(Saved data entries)
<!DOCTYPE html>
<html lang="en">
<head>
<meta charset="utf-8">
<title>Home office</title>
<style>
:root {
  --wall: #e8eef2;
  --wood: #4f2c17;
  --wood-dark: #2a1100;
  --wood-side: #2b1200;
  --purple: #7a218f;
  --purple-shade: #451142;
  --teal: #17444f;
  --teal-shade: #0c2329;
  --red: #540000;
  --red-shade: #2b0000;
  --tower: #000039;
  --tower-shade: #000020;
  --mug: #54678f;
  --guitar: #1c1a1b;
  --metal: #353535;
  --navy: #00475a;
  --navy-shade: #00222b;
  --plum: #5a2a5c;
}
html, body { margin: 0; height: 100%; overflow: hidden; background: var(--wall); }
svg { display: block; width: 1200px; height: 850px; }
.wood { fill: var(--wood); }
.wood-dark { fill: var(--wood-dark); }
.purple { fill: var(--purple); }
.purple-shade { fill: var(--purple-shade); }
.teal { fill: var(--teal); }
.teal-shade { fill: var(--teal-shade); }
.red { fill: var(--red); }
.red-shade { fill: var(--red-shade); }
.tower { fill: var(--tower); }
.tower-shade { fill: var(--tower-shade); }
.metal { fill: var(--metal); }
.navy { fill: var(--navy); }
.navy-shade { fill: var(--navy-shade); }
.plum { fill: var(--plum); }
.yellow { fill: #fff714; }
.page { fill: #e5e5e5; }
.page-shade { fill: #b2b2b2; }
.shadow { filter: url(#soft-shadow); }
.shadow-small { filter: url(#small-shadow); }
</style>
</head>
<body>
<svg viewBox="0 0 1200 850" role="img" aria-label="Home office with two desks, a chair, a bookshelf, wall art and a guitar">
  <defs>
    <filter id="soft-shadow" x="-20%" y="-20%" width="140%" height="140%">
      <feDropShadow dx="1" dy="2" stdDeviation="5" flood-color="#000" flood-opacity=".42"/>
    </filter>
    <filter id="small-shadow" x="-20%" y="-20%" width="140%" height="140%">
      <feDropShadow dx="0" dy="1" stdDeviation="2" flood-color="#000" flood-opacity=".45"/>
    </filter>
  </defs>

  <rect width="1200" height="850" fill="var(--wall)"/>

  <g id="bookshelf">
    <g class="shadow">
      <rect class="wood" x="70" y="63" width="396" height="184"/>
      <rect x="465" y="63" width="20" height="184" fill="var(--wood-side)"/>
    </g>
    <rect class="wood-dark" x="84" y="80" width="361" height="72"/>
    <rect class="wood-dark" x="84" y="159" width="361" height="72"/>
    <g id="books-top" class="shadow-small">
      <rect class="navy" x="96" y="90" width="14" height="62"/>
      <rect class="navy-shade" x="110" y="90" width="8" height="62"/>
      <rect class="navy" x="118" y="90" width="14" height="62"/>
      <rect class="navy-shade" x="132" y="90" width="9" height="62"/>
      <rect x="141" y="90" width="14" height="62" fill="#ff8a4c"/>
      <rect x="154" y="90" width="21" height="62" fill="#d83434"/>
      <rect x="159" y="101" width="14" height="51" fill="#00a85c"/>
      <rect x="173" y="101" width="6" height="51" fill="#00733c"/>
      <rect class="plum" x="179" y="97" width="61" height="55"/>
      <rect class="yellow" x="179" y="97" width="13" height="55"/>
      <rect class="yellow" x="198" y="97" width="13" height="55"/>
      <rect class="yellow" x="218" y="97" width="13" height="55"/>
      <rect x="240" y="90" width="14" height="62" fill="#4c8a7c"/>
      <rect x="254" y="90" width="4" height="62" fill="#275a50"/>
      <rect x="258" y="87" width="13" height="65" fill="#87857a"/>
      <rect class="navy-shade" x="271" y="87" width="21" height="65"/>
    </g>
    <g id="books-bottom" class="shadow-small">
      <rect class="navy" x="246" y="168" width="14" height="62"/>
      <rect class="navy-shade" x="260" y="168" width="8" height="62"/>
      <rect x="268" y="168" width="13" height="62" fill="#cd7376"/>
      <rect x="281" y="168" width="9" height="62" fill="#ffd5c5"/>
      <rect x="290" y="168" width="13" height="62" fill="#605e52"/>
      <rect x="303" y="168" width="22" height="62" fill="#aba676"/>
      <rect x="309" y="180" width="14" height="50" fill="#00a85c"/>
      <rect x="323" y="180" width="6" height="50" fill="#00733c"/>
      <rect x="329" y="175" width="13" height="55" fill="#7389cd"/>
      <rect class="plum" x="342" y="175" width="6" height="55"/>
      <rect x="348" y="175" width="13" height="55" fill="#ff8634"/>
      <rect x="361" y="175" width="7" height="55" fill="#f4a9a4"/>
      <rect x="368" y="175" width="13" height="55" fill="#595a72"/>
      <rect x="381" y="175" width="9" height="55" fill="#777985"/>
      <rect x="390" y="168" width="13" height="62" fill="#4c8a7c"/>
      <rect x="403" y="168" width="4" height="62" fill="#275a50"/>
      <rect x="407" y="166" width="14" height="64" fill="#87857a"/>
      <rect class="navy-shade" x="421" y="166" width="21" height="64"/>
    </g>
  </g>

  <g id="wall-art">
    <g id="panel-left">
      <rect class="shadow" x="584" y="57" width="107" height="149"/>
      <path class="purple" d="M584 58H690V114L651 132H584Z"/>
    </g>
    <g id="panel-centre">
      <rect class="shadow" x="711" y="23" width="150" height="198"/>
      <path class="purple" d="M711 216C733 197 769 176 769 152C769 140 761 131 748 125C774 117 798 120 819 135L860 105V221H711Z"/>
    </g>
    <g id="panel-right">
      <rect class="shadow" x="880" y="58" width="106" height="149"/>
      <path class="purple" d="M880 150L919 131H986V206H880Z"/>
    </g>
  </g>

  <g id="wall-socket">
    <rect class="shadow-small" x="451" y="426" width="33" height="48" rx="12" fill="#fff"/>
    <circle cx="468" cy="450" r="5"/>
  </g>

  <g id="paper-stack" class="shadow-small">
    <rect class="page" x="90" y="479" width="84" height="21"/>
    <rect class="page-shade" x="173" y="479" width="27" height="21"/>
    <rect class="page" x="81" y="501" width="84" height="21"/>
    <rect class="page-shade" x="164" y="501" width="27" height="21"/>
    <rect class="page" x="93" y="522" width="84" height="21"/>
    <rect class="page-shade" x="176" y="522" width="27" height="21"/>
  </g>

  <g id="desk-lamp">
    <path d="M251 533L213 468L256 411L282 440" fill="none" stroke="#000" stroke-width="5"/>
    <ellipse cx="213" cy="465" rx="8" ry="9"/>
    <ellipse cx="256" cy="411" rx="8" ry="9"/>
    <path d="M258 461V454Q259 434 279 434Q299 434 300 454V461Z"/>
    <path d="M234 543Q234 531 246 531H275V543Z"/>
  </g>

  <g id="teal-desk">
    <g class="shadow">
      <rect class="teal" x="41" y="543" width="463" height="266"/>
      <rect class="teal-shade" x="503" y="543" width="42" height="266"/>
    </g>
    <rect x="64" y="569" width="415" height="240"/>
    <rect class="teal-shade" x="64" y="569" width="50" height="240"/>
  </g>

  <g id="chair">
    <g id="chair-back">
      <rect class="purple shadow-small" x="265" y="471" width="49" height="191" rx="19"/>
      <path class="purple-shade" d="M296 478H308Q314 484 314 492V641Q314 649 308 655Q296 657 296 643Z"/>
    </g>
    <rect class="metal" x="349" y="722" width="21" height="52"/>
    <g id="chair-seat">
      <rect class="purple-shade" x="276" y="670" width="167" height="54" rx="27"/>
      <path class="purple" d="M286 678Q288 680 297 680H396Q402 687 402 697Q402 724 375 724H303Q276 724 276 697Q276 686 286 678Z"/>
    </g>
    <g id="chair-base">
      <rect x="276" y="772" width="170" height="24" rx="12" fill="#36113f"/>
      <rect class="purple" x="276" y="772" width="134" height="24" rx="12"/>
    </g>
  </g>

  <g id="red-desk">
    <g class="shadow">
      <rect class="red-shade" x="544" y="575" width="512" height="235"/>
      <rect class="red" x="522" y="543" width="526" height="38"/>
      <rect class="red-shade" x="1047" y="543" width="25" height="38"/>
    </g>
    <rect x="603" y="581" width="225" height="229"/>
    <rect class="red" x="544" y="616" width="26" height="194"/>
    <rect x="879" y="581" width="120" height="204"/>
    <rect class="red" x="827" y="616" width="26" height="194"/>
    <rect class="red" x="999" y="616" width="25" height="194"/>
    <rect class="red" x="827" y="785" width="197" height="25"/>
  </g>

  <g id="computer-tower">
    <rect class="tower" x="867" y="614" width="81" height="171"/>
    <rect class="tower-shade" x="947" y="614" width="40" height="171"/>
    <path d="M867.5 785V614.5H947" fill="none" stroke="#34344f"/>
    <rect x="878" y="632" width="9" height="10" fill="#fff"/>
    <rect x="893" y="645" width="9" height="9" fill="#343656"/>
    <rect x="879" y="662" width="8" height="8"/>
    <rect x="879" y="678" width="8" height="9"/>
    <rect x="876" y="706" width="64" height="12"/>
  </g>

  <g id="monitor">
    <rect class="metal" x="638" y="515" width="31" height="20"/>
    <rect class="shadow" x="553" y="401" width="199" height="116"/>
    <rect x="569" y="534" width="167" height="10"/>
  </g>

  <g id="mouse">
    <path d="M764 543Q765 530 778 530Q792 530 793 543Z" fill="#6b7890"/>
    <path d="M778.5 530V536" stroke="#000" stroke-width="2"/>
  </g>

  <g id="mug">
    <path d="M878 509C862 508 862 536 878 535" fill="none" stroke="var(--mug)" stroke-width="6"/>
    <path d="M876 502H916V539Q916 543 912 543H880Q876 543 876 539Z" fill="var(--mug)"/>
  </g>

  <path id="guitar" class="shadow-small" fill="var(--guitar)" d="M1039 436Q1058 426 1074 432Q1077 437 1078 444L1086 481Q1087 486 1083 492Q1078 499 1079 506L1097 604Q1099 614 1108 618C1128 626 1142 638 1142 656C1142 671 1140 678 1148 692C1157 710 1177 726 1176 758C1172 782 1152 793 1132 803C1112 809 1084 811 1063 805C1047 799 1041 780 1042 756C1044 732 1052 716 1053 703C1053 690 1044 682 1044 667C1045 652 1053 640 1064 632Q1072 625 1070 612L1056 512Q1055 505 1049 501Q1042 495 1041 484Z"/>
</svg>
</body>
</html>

Exercise description: Lines that include the word "teal" are to be extracted from the data above.

Answer section:
  --teal: #17444f;
  --teal-shade: #0c2329;
.teal { fill: var(--teal); }
.teal-shade { fill: var(--teal-shade); }
  <g id="teal-desk">
      <rect class="teal" x="41" y="543" width="463" height="266"/>
      <rect class="teal-shade" x="503" y="543" width="42" height="266"/>
    <rect class="teal-shade" x="64" y="569" width="50" height="240"/>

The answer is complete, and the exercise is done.